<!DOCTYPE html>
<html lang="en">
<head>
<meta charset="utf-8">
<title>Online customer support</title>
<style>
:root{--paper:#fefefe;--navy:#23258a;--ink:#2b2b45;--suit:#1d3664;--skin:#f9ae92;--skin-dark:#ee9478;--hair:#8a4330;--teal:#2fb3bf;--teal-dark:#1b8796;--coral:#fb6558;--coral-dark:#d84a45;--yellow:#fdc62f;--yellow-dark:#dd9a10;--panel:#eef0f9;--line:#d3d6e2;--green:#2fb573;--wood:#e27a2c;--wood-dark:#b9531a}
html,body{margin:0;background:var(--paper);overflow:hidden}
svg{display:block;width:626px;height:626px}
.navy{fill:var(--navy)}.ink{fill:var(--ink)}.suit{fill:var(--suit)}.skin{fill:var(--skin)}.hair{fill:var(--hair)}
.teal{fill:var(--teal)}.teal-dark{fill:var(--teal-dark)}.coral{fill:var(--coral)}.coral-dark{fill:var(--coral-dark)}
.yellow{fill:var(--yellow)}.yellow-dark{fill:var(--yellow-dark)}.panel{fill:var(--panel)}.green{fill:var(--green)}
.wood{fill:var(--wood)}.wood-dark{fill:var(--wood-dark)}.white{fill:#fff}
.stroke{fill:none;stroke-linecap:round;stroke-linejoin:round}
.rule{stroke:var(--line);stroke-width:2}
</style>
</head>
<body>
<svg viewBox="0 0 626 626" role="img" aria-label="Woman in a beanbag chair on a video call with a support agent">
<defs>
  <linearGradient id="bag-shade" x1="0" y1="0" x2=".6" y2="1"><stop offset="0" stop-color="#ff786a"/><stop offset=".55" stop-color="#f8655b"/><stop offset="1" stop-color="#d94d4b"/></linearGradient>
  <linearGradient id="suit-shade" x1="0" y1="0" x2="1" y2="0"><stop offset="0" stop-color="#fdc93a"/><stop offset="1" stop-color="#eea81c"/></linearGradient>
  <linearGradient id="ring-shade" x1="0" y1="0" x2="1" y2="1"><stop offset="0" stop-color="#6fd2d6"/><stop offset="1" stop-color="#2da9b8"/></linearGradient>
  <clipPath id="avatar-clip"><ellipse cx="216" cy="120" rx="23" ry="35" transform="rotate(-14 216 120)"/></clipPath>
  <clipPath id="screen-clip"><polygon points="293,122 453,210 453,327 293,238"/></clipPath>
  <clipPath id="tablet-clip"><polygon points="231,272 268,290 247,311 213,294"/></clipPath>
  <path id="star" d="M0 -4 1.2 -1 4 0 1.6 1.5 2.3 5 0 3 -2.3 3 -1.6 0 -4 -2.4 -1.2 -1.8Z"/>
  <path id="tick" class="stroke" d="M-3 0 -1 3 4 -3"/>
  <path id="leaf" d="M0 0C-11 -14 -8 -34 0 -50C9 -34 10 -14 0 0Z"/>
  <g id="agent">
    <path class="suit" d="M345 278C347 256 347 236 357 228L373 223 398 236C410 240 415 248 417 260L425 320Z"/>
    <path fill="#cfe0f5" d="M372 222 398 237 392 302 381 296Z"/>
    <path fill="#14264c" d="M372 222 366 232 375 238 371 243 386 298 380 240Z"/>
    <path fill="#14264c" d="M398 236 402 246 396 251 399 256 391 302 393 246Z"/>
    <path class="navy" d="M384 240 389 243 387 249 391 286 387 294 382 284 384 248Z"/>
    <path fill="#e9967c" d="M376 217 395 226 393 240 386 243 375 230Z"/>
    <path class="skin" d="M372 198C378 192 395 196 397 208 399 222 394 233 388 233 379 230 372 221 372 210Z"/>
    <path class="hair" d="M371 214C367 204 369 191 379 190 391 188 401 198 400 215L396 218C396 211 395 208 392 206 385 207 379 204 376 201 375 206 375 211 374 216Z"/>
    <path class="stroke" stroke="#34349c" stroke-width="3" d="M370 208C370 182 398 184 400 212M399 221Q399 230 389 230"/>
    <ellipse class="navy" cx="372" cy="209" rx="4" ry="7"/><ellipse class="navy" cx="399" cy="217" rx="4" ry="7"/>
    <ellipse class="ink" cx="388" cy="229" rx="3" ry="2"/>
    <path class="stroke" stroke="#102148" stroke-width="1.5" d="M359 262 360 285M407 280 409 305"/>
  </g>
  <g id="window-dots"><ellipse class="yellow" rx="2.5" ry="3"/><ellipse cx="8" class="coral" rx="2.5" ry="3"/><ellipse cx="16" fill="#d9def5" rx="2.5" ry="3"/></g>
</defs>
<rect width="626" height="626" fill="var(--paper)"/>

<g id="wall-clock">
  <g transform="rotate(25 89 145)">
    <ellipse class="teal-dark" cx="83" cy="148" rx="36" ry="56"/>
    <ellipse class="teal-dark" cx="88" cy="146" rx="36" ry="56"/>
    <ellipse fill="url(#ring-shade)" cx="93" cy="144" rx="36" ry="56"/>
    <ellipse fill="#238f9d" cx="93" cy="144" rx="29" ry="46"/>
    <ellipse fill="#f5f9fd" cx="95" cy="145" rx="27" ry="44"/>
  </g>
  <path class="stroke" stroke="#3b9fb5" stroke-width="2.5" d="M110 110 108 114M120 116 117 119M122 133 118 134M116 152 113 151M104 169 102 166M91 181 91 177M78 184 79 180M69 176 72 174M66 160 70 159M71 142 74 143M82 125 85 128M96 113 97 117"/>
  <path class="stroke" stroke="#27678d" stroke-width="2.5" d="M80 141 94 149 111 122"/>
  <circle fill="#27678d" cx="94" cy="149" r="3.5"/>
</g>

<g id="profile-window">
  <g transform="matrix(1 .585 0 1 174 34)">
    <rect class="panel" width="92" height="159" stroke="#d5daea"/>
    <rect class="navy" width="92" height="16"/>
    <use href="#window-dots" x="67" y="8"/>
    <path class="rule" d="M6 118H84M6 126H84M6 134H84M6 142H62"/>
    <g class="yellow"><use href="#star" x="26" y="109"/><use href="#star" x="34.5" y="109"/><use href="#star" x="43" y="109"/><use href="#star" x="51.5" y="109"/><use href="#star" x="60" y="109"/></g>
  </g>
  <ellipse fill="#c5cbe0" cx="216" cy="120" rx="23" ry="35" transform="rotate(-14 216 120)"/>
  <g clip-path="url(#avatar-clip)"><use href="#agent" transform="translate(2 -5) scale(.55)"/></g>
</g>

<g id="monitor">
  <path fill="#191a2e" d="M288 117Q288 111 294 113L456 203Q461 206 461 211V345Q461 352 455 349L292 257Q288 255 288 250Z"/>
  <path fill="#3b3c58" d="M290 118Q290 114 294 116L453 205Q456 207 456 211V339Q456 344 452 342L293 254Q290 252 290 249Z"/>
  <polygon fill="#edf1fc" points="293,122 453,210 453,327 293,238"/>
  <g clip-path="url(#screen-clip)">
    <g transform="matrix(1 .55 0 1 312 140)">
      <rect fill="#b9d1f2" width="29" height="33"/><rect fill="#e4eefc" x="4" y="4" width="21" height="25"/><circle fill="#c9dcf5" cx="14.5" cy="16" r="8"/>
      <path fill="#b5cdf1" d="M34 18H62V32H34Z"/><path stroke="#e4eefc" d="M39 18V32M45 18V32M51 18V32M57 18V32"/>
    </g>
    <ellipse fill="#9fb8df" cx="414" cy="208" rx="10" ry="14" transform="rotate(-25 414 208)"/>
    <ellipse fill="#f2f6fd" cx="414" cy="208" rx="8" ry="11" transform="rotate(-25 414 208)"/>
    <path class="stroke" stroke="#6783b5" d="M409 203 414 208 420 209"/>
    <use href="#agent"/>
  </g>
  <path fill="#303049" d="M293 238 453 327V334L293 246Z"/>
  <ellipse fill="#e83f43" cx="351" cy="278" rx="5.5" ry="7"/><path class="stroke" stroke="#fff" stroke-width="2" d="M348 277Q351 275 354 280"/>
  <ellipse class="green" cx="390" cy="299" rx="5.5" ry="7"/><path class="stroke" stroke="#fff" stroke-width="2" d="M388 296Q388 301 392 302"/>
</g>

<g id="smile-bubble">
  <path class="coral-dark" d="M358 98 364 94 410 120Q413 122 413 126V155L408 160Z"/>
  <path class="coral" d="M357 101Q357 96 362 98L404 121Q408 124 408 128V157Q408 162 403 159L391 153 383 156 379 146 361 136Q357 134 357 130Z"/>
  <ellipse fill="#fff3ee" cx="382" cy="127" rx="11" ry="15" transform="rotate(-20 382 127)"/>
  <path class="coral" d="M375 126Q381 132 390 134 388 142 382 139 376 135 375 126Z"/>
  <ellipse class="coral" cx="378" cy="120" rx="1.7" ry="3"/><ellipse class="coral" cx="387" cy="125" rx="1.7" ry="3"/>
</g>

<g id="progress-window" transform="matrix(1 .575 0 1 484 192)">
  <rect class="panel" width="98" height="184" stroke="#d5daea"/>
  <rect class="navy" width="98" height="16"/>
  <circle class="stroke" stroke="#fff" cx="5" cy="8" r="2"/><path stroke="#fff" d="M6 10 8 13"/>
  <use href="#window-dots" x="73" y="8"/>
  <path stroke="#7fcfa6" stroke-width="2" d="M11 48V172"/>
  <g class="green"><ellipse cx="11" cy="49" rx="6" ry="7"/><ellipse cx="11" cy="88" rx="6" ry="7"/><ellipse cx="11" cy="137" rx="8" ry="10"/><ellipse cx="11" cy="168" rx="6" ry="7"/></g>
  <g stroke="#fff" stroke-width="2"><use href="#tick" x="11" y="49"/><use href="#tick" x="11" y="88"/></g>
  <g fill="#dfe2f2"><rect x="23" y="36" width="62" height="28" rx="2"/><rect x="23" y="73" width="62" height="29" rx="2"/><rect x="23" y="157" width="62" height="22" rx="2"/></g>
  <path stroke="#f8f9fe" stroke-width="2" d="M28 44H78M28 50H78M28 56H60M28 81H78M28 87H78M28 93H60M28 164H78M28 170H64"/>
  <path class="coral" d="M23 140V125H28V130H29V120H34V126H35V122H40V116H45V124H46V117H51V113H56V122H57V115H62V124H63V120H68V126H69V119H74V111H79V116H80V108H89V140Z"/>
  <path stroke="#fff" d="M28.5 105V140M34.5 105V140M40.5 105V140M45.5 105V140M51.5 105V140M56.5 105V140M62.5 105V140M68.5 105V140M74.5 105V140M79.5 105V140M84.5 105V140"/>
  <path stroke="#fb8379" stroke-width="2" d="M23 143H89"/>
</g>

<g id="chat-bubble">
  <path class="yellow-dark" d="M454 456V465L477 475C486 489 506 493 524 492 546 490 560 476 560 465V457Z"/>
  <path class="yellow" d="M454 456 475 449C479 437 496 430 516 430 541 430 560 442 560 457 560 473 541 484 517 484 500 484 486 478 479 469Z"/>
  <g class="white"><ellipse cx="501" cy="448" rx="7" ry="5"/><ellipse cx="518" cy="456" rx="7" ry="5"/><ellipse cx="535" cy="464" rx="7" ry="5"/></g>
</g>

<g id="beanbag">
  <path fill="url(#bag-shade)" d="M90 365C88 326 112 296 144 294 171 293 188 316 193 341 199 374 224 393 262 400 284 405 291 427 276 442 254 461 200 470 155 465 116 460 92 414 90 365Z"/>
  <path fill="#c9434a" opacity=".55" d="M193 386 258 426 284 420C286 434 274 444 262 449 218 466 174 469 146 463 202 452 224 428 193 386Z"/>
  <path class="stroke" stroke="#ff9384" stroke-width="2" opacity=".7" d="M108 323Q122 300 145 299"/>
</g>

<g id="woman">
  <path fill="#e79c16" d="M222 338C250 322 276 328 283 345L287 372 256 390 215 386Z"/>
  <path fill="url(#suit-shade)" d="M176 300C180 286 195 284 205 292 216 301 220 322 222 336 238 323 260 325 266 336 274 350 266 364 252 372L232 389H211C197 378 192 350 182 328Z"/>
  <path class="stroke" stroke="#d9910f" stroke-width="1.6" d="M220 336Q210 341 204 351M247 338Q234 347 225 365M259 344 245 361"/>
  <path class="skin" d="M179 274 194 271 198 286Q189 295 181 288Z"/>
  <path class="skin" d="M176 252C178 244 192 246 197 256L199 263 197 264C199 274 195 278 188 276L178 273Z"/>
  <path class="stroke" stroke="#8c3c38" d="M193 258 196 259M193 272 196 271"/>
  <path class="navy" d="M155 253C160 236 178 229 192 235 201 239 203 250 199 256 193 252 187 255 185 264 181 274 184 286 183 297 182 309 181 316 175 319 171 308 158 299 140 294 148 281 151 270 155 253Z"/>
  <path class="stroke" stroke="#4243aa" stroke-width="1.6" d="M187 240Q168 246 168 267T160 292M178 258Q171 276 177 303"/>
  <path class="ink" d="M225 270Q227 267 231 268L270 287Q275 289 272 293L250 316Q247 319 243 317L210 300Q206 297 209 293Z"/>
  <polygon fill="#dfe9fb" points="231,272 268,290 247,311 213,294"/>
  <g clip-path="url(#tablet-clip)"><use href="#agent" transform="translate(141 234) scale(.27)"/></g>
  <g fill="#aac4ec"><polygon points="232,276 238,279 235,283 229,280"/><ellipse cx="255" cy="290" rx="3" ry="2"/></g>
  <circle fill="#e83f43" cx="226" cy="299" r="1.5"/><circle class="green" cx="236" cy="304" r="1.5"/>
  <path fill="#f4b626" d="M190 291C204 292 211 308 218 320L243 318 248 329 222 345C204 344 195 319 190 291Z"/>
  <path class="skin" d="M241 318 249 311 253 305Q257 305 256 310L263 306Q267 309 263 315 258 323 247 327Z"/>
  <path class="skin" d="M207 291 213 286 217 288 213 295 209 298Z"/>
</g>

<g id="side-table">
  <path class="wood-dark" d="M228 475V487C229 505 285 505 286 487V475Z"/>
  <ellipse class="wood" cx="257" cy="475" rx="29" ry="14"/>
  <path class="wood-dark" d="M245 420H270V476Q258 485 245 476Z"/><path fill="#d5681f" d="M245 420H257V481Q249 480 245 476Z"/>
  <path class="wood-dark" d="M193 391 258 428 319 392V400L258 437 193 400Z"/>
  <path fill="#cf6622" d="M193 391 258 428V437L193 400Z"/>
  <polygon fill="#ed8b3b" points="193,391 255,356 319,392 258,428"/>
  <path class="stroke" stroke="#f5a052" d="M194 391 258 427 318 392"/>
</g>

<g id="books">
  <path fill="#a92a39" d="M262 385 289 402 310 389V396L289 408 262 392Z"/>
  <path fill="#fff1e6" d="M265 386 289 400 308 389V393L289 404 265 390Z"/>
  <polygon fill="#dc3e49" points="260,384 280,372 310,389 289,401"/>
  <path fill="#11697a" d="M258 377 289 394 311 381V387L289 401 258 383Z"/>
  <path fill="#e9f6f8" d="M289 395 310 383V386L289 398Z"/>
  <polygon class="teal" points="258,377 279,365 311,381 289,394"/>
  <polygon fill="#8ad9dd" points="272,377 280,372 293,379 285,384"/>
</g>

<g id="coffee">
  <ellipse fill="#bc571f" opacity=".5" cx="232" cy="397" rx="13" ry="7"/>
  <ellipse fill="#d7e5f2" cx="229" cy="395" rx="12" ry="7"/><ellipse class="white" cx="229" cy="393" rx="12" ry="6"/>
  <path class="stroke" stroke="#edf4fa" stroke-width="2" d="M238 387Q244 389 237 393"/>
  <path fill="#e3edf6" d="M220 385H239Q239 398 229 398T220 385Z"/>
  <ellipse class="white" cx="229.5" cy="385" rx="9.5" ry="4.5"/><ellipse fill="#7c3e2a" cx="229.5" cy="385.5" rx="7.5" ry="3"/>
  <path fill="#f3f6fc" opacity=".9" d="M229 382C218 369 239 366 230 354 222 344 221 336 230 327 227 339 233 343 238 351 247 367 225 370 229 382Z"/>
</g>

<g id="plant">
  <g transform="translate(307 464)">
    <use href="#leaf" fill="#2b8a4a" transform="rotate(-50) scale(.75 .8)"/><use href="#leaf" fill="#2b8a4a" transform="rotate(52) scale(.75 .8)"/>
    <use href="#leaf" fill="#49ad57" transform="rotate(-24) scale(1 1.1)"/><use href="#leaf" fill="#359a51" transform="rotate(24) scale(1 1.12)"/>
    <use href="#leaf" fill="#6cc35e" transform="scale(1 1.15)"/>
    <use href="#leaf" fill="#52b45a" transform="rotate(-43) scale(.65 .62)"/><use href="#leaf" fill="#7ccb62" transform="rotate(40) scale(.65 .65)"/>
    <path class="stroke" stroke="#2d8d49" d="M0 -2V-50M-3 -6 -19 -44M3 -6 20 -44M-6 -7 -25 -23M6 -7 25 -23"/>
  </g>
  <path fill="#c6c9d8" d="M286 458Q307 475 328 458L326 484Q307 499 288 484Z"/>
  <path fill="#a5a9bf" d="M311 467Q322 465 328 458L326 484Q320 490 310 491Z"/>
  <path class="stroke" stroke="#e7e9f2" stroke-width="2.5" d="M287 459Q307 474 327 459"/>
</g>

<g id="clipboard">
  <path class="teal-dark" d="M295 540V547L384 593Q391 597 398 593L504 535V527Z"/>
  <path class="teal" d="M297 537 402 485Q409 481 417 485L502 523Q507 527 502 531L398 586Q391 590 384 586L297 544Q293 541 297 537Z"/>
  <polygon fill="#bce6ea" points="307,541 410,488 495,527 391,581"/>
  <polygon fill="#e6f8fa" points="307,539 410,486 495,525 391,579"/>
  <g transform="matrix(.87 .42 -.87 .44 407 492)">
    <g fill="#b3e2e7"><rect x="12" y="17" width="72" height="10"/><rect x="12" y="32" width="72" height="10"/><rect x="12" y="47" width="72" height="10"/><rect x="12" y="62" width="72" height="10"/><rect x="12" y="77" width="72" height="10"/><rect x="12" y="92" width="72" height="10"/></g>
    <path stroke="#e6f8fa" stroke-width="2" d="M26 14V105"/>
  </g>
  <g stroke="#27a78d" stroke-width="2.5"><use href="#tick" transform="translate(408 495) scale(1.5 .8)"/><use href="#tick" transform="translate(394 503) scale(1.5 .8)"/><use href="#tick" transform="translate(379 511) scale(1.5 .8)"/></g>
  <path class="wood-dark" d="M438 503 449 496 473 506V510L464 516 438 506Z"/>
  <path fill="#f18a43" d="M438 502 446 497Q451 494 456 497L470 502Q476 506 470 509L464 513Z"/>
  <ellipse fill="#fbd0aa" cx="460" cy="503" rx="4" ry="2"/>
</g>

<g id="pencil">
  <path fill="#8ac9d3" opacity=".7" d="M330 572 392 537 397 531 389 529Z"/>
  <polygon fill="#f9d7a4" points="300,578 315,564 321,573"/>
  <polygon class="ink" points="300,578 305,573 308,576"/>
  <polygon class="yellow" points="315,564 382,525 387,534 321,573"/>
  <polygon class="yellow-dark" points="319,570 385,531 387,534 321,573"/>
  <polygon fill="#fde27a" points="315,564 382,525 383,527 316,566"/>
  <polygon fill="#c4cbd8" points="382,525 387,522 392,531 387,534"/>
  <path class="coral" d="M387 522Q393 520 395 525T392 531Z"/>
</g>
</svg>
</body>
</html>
────────
- TASK GOAL -
Extract each line from the listing that holds the word "rule".

- FINISHED TASK -
.rule{stroke:var(--line);stroke-width:2}
    <path class="rule" d="M6 118H84M6 126H84M6 134H84M6 142H62"/>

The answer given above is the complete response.